The best thing to do is work one column at a time, working from left to right. You want to get a "1" at the pivot position (the main diagonal element for that particular column) so divide the entire row by that number. (Unless, of course, it is 0. If so, swap with a lower row. If the pivot and all lower numbers in that column are 0, the matrix is not invertible). Then, to get a 0 in that column in rows both above and below that pivot row, subtract that number times the pivot row from the row.
Here, you have
Since there is already a 1 in the pivot position (first row first column) you don't have to do anything to the first row (divide by 1). There is a 1 in second row, first column so subtract (1 times) the first row from the second column. There is already a 0 in the first column of the third row so you don't have to do anything to the third row (subtract 0 times the first row from the third row).
Now, we have a 0 in the pivot position (second row of the second column) so we have to swap the second and third rows
Since there is a 2 in the pivot position now, divide the second row by 2. Since there is a 1 in the first row of the second column, subtract 1 times the new second row from the first row. Since there is a 0 in the third row of the second column, subtract 0 times the new second row from the first row (in other words, don't change it).
The pivot position is now the third row of the third column. There is a 1 there so we don't have to do anything to the third row. There is a in the first row of the third column so we add the third row to the first row.
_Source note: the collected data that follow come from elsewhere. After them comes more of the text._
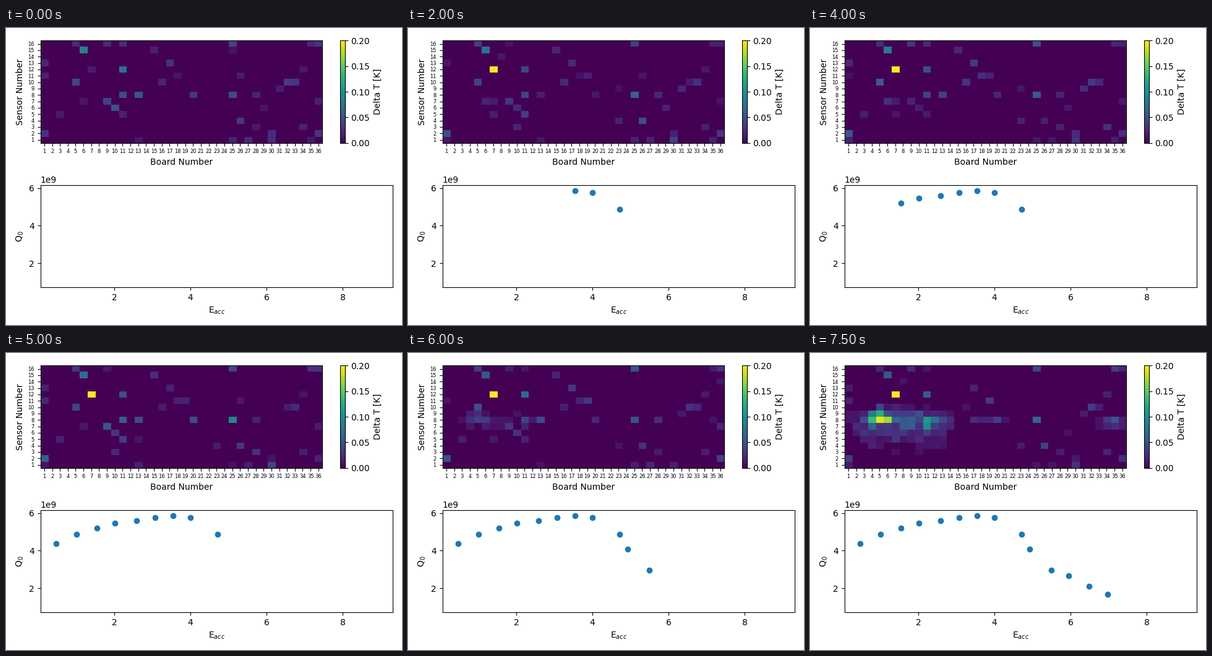
Animation of 640x480 px, one loop 8000 ms. Source, as a matplotlib script:

```python
import numpy as np
import matplotlib.pyplot as plt
from matplotlib.animation import FuncAnimation

FRAMES, INTERVAL = 16, 500
BOARDS, SENSORS = 36, 16
T_MAX = 0.2
FIRST_POINT = 2      # step at which the first Q0 value appears
HEAT_START = 10      # last step before the surface starts to warm up
CUTOFF = 0.009       # smaller readings count as zero

# (board, sensor, mean reading in K) of the sensors that stand out
STEADY = [(6, 15, .07), (25, 8, .065), (11, 12, .055), (1, 2, .04),
          (11, 8, .04), (25, 16, .039), (5, 10, .039), (9, 7, .036),
          (13, 8, .035), (10, 6, .034), (26, 4, .033), (20, 8, .03)]
DEFECT = (11, 6)     # row, column of the quench spot

# (E_acc, Q0 / 1e9) in the order of measurement
CURVE = np.array([(4.71, 4.885), (3.995, 5.765), (3.545, 5.865),
                  (3.07, 5.765), (2.585, 5.6), (2.015, 5.47), (1.54, 5.21),
                  (1.005, 4.88), (.47, 4.385), (4.92, 4.09), (5.49, 2.97),
                  (5.95, 2.68), (6.48, 2.12), (6.97, 1.69)])


def bump(board, sensor, wide, tall):
    s, b = np.mgrid[1:SENSORS + 1, 1:BOARDS + 1]
    return np.exp(-((b - board) / wide) ** 2 - ((s - sensor) / tall) ** 2)


def mean_levels(rng):
    """Weak readings at random places plus the steady sensors."""
    levels = np.zeros(SENSORS * BOARDS)
    weak = rng.choice(levels.size, 45, replace=False)
    levels[weak] = rng.uniform(.003, .025, weak.size)
    levels = levels.reshape(SENSORS, BOARDS)
    for board, sensor, level in STEADY:
        levels[sensor - 1, board - 1] = level
    return levels


setup = np.random.default_rng(5)
base = mean_levels(setup)
heat = (.14 * bump(5.4, 8.2, 1.9, 1.2) + .085 * bump(11, 7.8, 2.3, 1.2)
        + .026 * bump(6.5, 6.3, 7.5, 3.2) + .03 * bump(19, 8, 2.5, .5)
        + .06 * bump(34.6, 7.6, 1.3, 1)) * setup.uniform(.4, 1.4, base.shape)


def delta_t(step):
    rng = np.random.default_rng(100 + step)
    noise = rng.normal(size=base.shape).clip(-1.6, 1.6)
    temp = np.where(base > 0, base + noise * (.22 * base + .004), 0)
    growth = max(0, (step - HEAT_START) / (FRAMES - 1 - HEAT_START)) ** 1.8
    temp = np.maximum(temp, heat * growth)
    temp[DEFECT] = T_MAX if step >= FIRST_POINT else .015
    return np.where(temp < CUTOFF, 0, temp)


fig, (ax_map, ax_q) = plt.subplots(2, 1, figsize=(6.4, 4.8), dpi=100)

image = ax_map.imshow(delta_t(0), origin="lower", aspect="auto",
                      interpolation="nearest", cmap="viridis",
                      vmin=0, vmax=T_MAX,
                      extent=(.5, BOARDS + .5, .5, SENSORS + .5))
ax_map.set_xticks(range(1, BOARDS + 1))
ax_map.set_yticks(range(1, SENSORS + 1))
ax_map.tick_params(labelsize=6)
ax_map.set_xlabel("Board Number")
ax_map.set_ylabel("Sensor Number")
bar = fig.colorbar(image, ax=ax_map, label="Delta T [K]")
bar.set_ticks(np.linspace(0, T_MAX, 5))

dots, = ax_q.plot([], [], "o", color="tab:blue")
ax_q.set_xlim(.06, 9.31)
ax_q.set_ylim(.71e9, 6.15e9)
ax_q.set_xticks([2, 4, 6, 8])
ax_q.set_yticks([2e9, 4e9, 6e9])
ax_q.set_xlabel("E$_{acc}$")
ax_q.set_ylabel("Q$_0$")

fig.tight_layout()


def update(step):
    image.set_data(delta_t(step))
    e_acc, q0 = CURVE[:max(0, step - FIRST_POINT + 1)].T
    dots.set_data(e_acc, q0 * 1e9)
    return image, dots


anim = FuncAnimation(fig, update, frames=FRAMES, interval=INTERVAL,
                     repeat=True, repeat_delay=0)
plt.show()
```
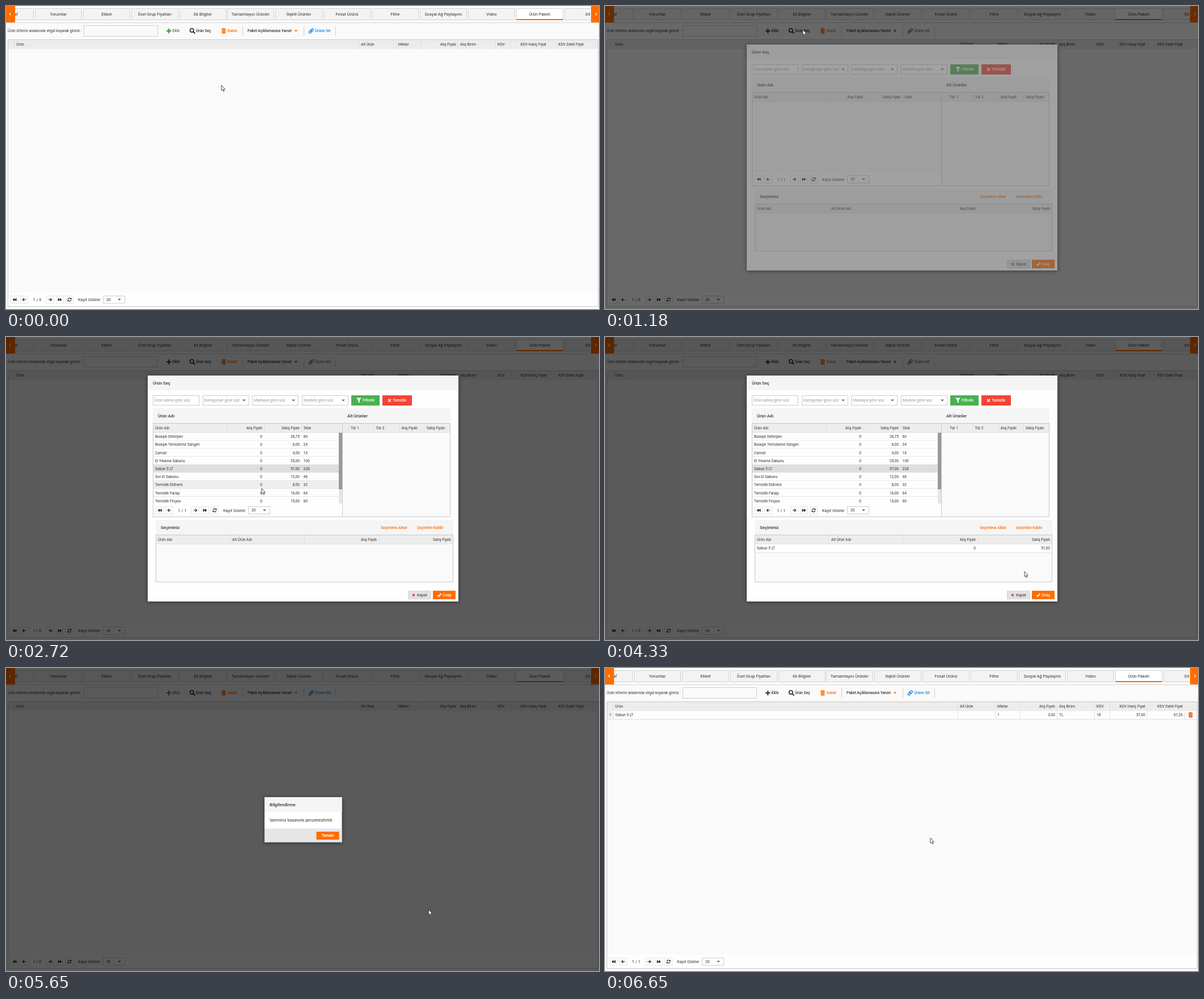
An HTML page with a canvas for the animation above (7.49 s loop, 1046 by 535 pixels).

```html
<!DOCTYPE html>
<html lang="tr">
<head>
<meta charset="utf-8">
<title>Ürün Paketi</title>
<style>
  html, body { margin: 0; width: 100%; height: 100%; overflow: hidden; background: #fafafa; }
  canvas { display: block; }
</style>
</head>
<body>
<canvas id="stage" width="1046" height="535"></canvas>
<script>
const ctx = document.getElementById('stage').getContext('2d');
const LOOP = 7490;
const ORANGE = '#ff6d00', INK = '#333', LINE = '#c8c8c8', SOFT = '#e2e2e2';

// Bursts of screen updates: start, end, number of steps.
const bursts = [
  [120, 800, 10], [870, 1560, 10], [1640, 1870, 4], [2020, 2720, 10],
  [2790, 3480, 10], [3560, 3720, 3], [4020, 4710, 10], [4790, 4870, 2],
  [5020, 5020, 1], [5650, 6340, 10], [6420, 6650, 4]
];

// Pointer path: time, x, y.
const path = [
  [50, 380, 140], [420, 366, 92], [800, 349, 42], [1250, 349, 42],
  [1560, 422, 121], [1870, 383, 226], [2100, 383, 226], [2650, 451, 267.5],
  [2720, 451, 267.5], [3400, 704, 333], [3943, 704, 333], [4327, 740, 414],
  [4710, 777, 450], [5580, 777, 450], [6030, 574, 300]
];
const handTimes = [[700, 1020], [3400, 4100], [4640, 4800], [5980, 6500]];

const products = [
  ['Bulaşık Deterjanı', '26,75', 60], ['Bulaşık Temizleme Süngeri', '6,00', 24],
  ['Camsil', '4,00', 16], ['El Yıkama Sabunu', '25,00', 100],
  ['Sabun 5 LT', '57,00', 228], ['Sıvı El Sabunu', '12,00', 46],
  ['Temizlik Eldiveni', '8,00', 32], ['Temizlik Faraşı', '16,00', 64],
  ['Temizlik Fırçası', '15,00', 60]
];
const tabs = ['Fotoğraf', 'Yorumlar', 'Etiket', 'Özel Grup Fiyatları', 'Ek Bilgiler',
  'Tamamlayıcı Ürünler', 'İlişkili Ürünler', 'Fırsat Ürünü', 'Filtre',
  'Sosyal Ağ Paylaşımı', 'Video', 'Ürün Paketi', 'Dil'];

const ramp = (t, a, b) => Math.min(1, Math.max(0, (t - a) / (b - a)));

function stepTime(t) {
  let last = 0;
  for (const [a, b, n] of bursts) {
    if (t < a) break;
    const gap = (b - a) / (n - 1 || 1);
    last = a + (gap ? Math.min(n - 1, Math.floor((t - a) / gap + 0.001)) * gap : 0);
  }
  return last;
}

function pointerAt(t) {
  if (t <= path[0][0]) return path[0].slice(1);
  const i = path.findIndex(key => key[0] > t);
  if (i < 0) return path[path.length - 1].slice(1);
  const [ta, xa, ya] = path[i - 1], [tb, xb, yb] = path[i], p = ramp(t, ta, tb);
  return [xa + (xb - xa) * p, ya + (yb - ya) * p];
}

// Drawing helpers
function rect(x, y, w, h, fill, stroke) {
  if (fill) { ctx.fillStyle = fill; ctx.fillRect(x, y, w, h); }
  if (stroke) {
    ctx.strokeStyle = stroke; ctx.lineWidth = 1;
    ctx.strokeRect(x + 0.5, y + 0.5, w - 1, h - 1);
  }
}

function text(str, x, y, { size = 6.6, color = INK, align = 'left', weight = 400 } = {}) {
  ctx.font = `${weight} ${size}px Roboto, "Noto Sans", sans-serif`;
  ctx.fillStyle = color;
  ctx.textAlign = align;
  ctx.fillText(str, x, y + size * 0.36);
}
const right = (str, x, y) => text(str, x, y, { align: 'right' });
const bold = (str, x, y, color = INK, size = 6.65) => text(str, x, y, { size, color, weight: 500 });

function poly(points, fill) {
  ctx.beginPath();
  points.forEach(([x, y]) => ctx.lineTo(x, y));
  ctx.closePath();
  ctx.fillStyle = fill;
  ctx.fill();
}

function stroke(points, color, width = 1.4) {
  ctx.beginPath();
  points.forEach(([x, y]) => ctx.lineTo(x, y));
  ctx.strokeStyle = color;
  ctx.lineWidth = width;
  ctx.stroke();
}

const vlines = (xs, y, h, color) => xs.forEach(x => rect(x, y, 1, h, color));
const caret = (x, y, color = '#666') => poly([[x - 3, y - 1.5], [x + 3, y - 1.5], [x, y + 1.5]], color);
const cross = (x, y, r, color) => {
  stroke([[x - r, y - r], [x + r, y + r]], color, 1.6);
  stroke([[x + r, y - r], [x - r, y + r]], color, 1.6);
};

function trash(x, y, color) {
  rect(x, y - 4, 8, 1.4, color);
  rect(x + 2.5, y - 5, 3, 1.2, color);
  rect(x + 0.8, y - 2, 6.4, 6.5, color);
  vlines([x + 2.4, x + 4.7], y - 1, 4.3, 'rgba(255,255,255,.6)');
}

function refresh(x, y) {
  ctx.strokeStyle = '#222';
  ctx.lineWidth = 1.1;
  for (const s of [1, -1]) {
    ctx.beginPath();
    ctx.arc(x, y, 2.8, s > 0 ? 3.4 : 0.26, s > 0 ? 5.8 : 2.66);
    ctx.stroke();
    poly([[x + 3.6 * s, y - 3.4 * s], [x + 3.6 * s, y - 0.6 * s], [x + 0.9 * s, y - 0.6 * s]], '#222');
  }
}

function linkIcon(x, y, color) {
  ctx.save();
  ctx.translate(x, y);
  ctx.rotate(-Math.PI / 4);
  ctx.strokeStyle = color;
  ctx.lineWidth = 1.3;
  for (const dx of [-5, -0.8]) {
    ctx.beginPath();
    ctx.roundRect(dx, -1.8, 5.8, 3.6, 1.8);
    ctx.stroke();
  }
  ctx.restore();
}

function pager(dx, y, pages) {
  for (const x of [15, 32, 78, 95, 112]) rect(dx + x - 7, y - 7, 14, 14, '#fff', '#e4e4e4');
  for (const [x, s] of [[15, -1], [95, 1]])
    for (const o of [-3.4, 0])
      poly([[dx + x + o + (s < 0 ? 3.5 : 0), y - 3], [dx + x + o + (s < 0 ? 3.5 : 0), y + 3],
        [dx + x + o + (s < 0 ? 0 : 3.5), y]], '#222');
  for (const [x, s] of [[32, -1], [78, 1]]) {
    const c = dx + x;
    stroke([[c - 3 * s, y], [c + 2.6 * s, y]], '#222', 1.1);
    stroke([[c, y - 2.7], [c + 2.7 * s, y], [c, y + 2.7]], '#222', 1.1);
  }
  refresh(dx + 112, y);
  text(pages, dx + 55, y, { size: 7.3, align: 'center' });
  text('Kayıt Göster', dx + 127, y, { size: 7.3 });
  rect(dx + 171, y - 7, 39, 14, '#fff', '#ccc');
  text('20', dx + 177, y, { size: 6.8 });
  caret(dx + 200, y);
}

function drawTabs() {
  rect(0, 29, 1046, 1, '#d4d4d4');
  tabs.forEach((name, i) => {
    const x = Math.round(51 + 84.87 * (i - 1)), active = name === 'Ürün Paketi';
    rect(x, 4, 83, 21, active ? '#fff' : '#f3f3f3', '#d2d2d2');
    if (active) rect(x, 23, 83, 2, ORANGE);
    text(name, x + 41.3, 14.2, { size: 7.35, align: 'center' });
  });
  rect(0, 0, 16, 29, ORANGE);
  rect(1032, 0, 14, 29, ORANGE);
  stroke([[8.5, 11.8], [6.2, 14.2], [8.5, 16.6]], '#fff', 1.2);
  stroke([[1039.5, 11.8], [1041.8, 14.2], [1039.5, 16.6]], '#fff', 1.2);
}

function drawToolbar(t) {
  const y = 44, dialogOpen = t >= 1020 && t < 4790;
  const add = dialogOpen || t >= 6340 ? '#263a2a' : '#388e3c';
  const link = dialogOpen ? '#777' : '#1e88e5';
  text("Ürün id'lerini aralarında virgül koyarak giriniz :", 3, y, { size: 6.55 });
  rect(137, 34, 131, 20, '#fafafa', '#d0d0d0');
  rect(283, y - 1, 8.5, 2, add);
  rect(286.3, y - 4.2, 2, 8.5, add);
  bold('Ekle', 293.5, y, add, 6.9);
  ctx.beginPath();
  ctx.arc(327.8, 43, 3.2, 0, 7);
  ctx.strokeStyle = '#222';
  ctx.lineWidth = 1.5;
  ctx.stroke();
  stroke([[330.2, 45.4], [333.6, 48.6]], '#222', 1.9);
  bold('Ürün Seç', 335, y);
  trash(380, y, ORANGE);
  bold('Kaldır', 391, y, ORANGE);
  vlines([417, 525, 581], 35, 18, '#d0d0d0');
  bold('Paket Açıklamasına Yansıt', 426, y, INK, 6.55);
  caret(511.5, y, dialogOpen ? '#444' : ORANGE);
  linkIcon(538.3, y, link);
  bold('Ürüne Git', 545, y, link);
}

function drawPage(t) {
  rect(0, 0, 1046, 535, '#fafafa');
  drawTabs();
  drawToolbar(t);
  const filled = t >= 5720;
  rect(3, 59, 1042, 472, '#fafafa', LINE);
  rect(4, 60, 1040, 16, '#ececec');
  const columns = [14, 622, 688, 732, 797, 863, 890, 956, 1022];
  vlines(columns.slice(0, -1), 60, 16, SOFT);
  text('Ürün', 18, 67.5);
  text('Alt Ürün', 626, 67.5);
  text('Miktar', 692, 67.5);
  right('Alış Fiyatı', 794, 67.5);
  text('Alış Birim', 801, 67.5);
  text('KDV', 867, 67.5);
  right('KDV Hariç Fiyat', 953, 67.5);
  right('KDV Dahil Fiyat', 1019, 67.5);
  if (filled) {
    rect(4, 76, 1040, 14, '#fdfdfd');
    rect(4, 76, 10, 14, '#f0f0f0');
    rect(4, 90, 1040, 1, '#dedede');
    vlines(columns, 76, 14, SOFT);
    const y = 83;
    text('1', 9, y, { align: 'center' });
    text('Sabun 5 LT', 18, y);
    text('1', 692, y);
    right('0,00', 794, y);
    text('TL', 801, y);
    text('18', 867, y);
    right('57,00', 953, y);
    right('67,26', 1019, y);
    trash(1029, y, '#f4511e');
  }
  rect(4, 506, 1040, 24, '#fefefe');
  pager(0, 518.5, filled ? '1 / 1' : '1 / 0');
}

function panel(x, y, w, h) {
  rect(x, y, w, h, '#fafafa', LINE);
  rect(x + 1, y + 1, w - 2, 15, '#ededed');
  rect(x + 1, y + 16, w - 2, 1, '#e0e0e0');
}

function shadowBox(x, y, w, h) {
  ctx.save();
  ctx.shadowColor = 'rgba(0,0,0,.45)';
  ctx.shadowBlur = 7;
  ctx.shadowOffsetY = 1;
  rect(x, y, w, h, '#fff');
  ctx.restore();
}

function drawProducts(t, [px, py]) {
  const loaded = t >= 1400, shift = loaded ? 0 : 3.5;
  panel(259, 152, 335, 166);
  vlines([390, 456, 521].map(x => Math.round(x + shift)), 153, 15, SOFT);
  text('Ürün Adı', 263, 160.5);
  right('Alış Fiyatı', 452 + shift, 160.5);
  right('Satış Fiyatı', 518 + shift, 160.5);
  text('Stok', 525 + shift, 160.5);
  if (loaded) {
    const inGrid = px > 260 && px < 587 && py > 168.5 && py < 294;
    const hovered = inGrid ? Math.floor((py - 168.5) / 14.2) : -1;
    ctx.save();
    ctx.beginPath();
    ctx.rect(260, 169, 333, 125);
    ctx.clip();
    products.forEach(([name, price, stock], i) => {
      const top = 168.5 + i * 14.2, y = top + 7.4;
      const picked = i === 4 && t >= 2020;
      rect(260, top, 327, 14.2, picked ? '#dedede' : i === hovered ? '#eee' : '#fdfdfd');
      rect(260, Math.round(top + 13.5), 327, 1, '#e4e4e4');
      text(name, 263, y);
      right('0', 452, y);
      right(price, 518, y);
      text(stock, 524.5, y);
    });
    rect(587, 168, 6, 126, '#e6e6e6');
    rect(587, 168, 6, 101, '#999');
    ctx.restore();
    rect(587, 153, 1, 15, SOFT);
  }
  rect(260, 294, 333, 23, '#fefefe');
  pager(256, 306, '1 / 1');

  panel(593, 152, 191, 166);
  vlines([604, 649, 694, 738], 153, 15, SOFT);
  text('Tür 1', 608, 160.5);
  text('Tür 2', 652.5, 160.5);
  text('Alış Fiyatı', 697.5, 160.5);
  text('Satış Fiyatı', 742, 160.5);
  if (t >= 2090 && t < 2260) rect(594, 153, 189, 164, 'rgba(0,0,0,.08)');
}

function drawPicker(t, pointer) {
  shadowBox(250, 68, 548, 399);
  rect(250, 68, 548, 399, '#fefefe');
  rect(250, 68, 548, 26, '#f5f5f5');
  bold('Ürün Seç', 259, 81, INK, 7.65);

  ['Ürün adına', 'Kategoriye', 'Markaya', 'Modele'].forEach((what, i) => {
    const x = Math.round(259 + i * 87.6);
    rect(x, 103, 82, 18, '#fff', '#ccc');
    text(what + ' göre süz', x + 3, 111.7, { size: 7.1, color: '#999' });
    if (i) caret(x + 73, 112);
  });
  rect(609, 103, 50, 18, '#4caf50');
  poly([[618, 107.5], [627, 107.5], [623.8, 111.5], [623.8, 116.5], [621.3, 114.5], [621.3, 111.5]], '#fff');
  bold('Filtrele', 629, 112, '#fff', 6.9);
  rect(664, 103, 52, 18, '#f44336');
  cross(676.5, 112, 2.5, '#fff');
  bold('Temizle', 682, 112, '#fff', 6.9);

  rect(259, 126, 525, 26, '#f5f5f5');
  bold('Ürün Adı', 268, 139, INK, 7.55);
  bold('Alt Ürünler', 602, 139, INK, 7.55);
  drawProducts(t, pointer);

  rect(264, 323, 525, 26, '#f5f5f5');
  bold('Seçiminiz', 273, 336, INK, 7.65);
  bold('Seçimime Aktar', 661, 336.5, ORANGE, 6.6);
  bold('Seçimleri Kaldır', 725, 336.5, ORANGE, 6.6);
  panel(264, 349, 525, 84);
  vlines([395, 526, 658], 350, 15, SOFT);
  text('Ürün Adı', 268, 357.7);
  text('Alt Ürün Adı', 399, 357.7);
  right('Alış Fiyatı', 654, 357.7);
  right('Satış Fiyatı', 785, 357.7);
  if (t >= 3600) {
    rect(265, 366, 523, 14, '#fefefe');
    rect(265, 380, 523, 1, '#e4e4e4');
    text('Sabun 5 LT', 268, 373);
    right('0', 654, 373);
    right('57,00', 785, 373);
  }

  rect(709, 448, 41, 15, '#e2e2e2', '#d6d6d6');
  cross(719, 455.7, 2, '#e53935');
  text('Kapat', 725, 455.7, { size: 6.9 });
  rect(753, 448, 40, 15, ORANGE);
  stroke([[761, 455.8], [763.3, 458], [767.5, 453.2]], '#fff', 1.8);
  bold('Onay', 770, 455.7, '#fff', 6.7);
}

function drawMessage(t) {
  shadowBox(456, 228, 136.5, 79.5);
  rect(456, 228, 136.5, 26, '#f5f5f5');
  rect(456, 283.5, 136.5, 24, '#e6e6e6');
  bold('Bilgilendirme', 465, 241, INK, 7.75);
  text('İşleminiz başarıyla gerçekleştirildi.', 465, 268.5, { size: 7.4 });
  rect(547.5, 289, 40, 14, t >= 5980 ? '#f06400' : ORANGE);
  text('Tamam', 567.5, 296, { size: 6.5, color: '#fff', weight: 700, align: 'center' });
}

function drawPointer(x, y, hand) {
  ctx.save();
  ctx.translate(x, y);
  ctx.fillStyle = '#fff';
  ctx.strokeStyle = '#222';
  ctx.lineWidth = 0.8;
  const shape = new Path2D(hand
    ? 'M-1 1Q0-.6 1 1V5Q2.2 4 3 5.3Q4.2 4.4 5 5.7Q6.4 5.2 6.4 6.8V9.5L5 13H-.2L-3.2 8.6Q-3.6 6.9-2 7.4L-1 8.4Z'
    : 'M0 0V9.2L2 7.4L3.5 10.8L5 10.1L3.6 6.9H6.3Z');
  ctx.fill(shape);
  ctx.stroke(shape);
  ctx.restore();
}

function fading(alpha, draw) {
  if (alpha <= 0) return;
  ctx.save();
  ctx.globalAlpha = alpha;
  draw();
  ctx.restore();
}

// The translucent picker is composed as a whole by dimming what lies over it.
function drawTranslucentPicker(t, pointer, alpha) {
  drawPicker(t, pointer);
  if (alpha < 1) fading(1 - alpha, () => rect(250, 68, 548, 399, '#5e5e5e'));
}

function render() {
  const t = stepTime(performance.now() % LOOP);
  const pointer = pointerAt(t);
  const pickerAlpha = t < 4790 ? ramp(t, 1020, 1390) : 0;
  let shade = 0;
  if (t < 4790) shade = ramp(t, 940, 1200);
  else if (t < 4860) shade = 0.5;
  else if (t >= 5020) shade = 1 - ramp(t, 6343, 6650);
  drawPage(t);
  fading(shade * 0.64, () => rect(0, 0, 1046, 535, '#000'));
  if (pickerAlpha > 0) drawTranslucentPicker(t, pointer, pickerAlpha);
  if (t >= 5020 && t < 6490) drawMessage(t);
  drawPointer(...pointer, handTimes.some(([a, b]) => t >= a && t < b));
  requestAnimationFrame(render);
}
render();
</script>
</body>
</html>
```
There is a in the second row of the third column so we subtract the third row from the second row.
That is, the inverse to is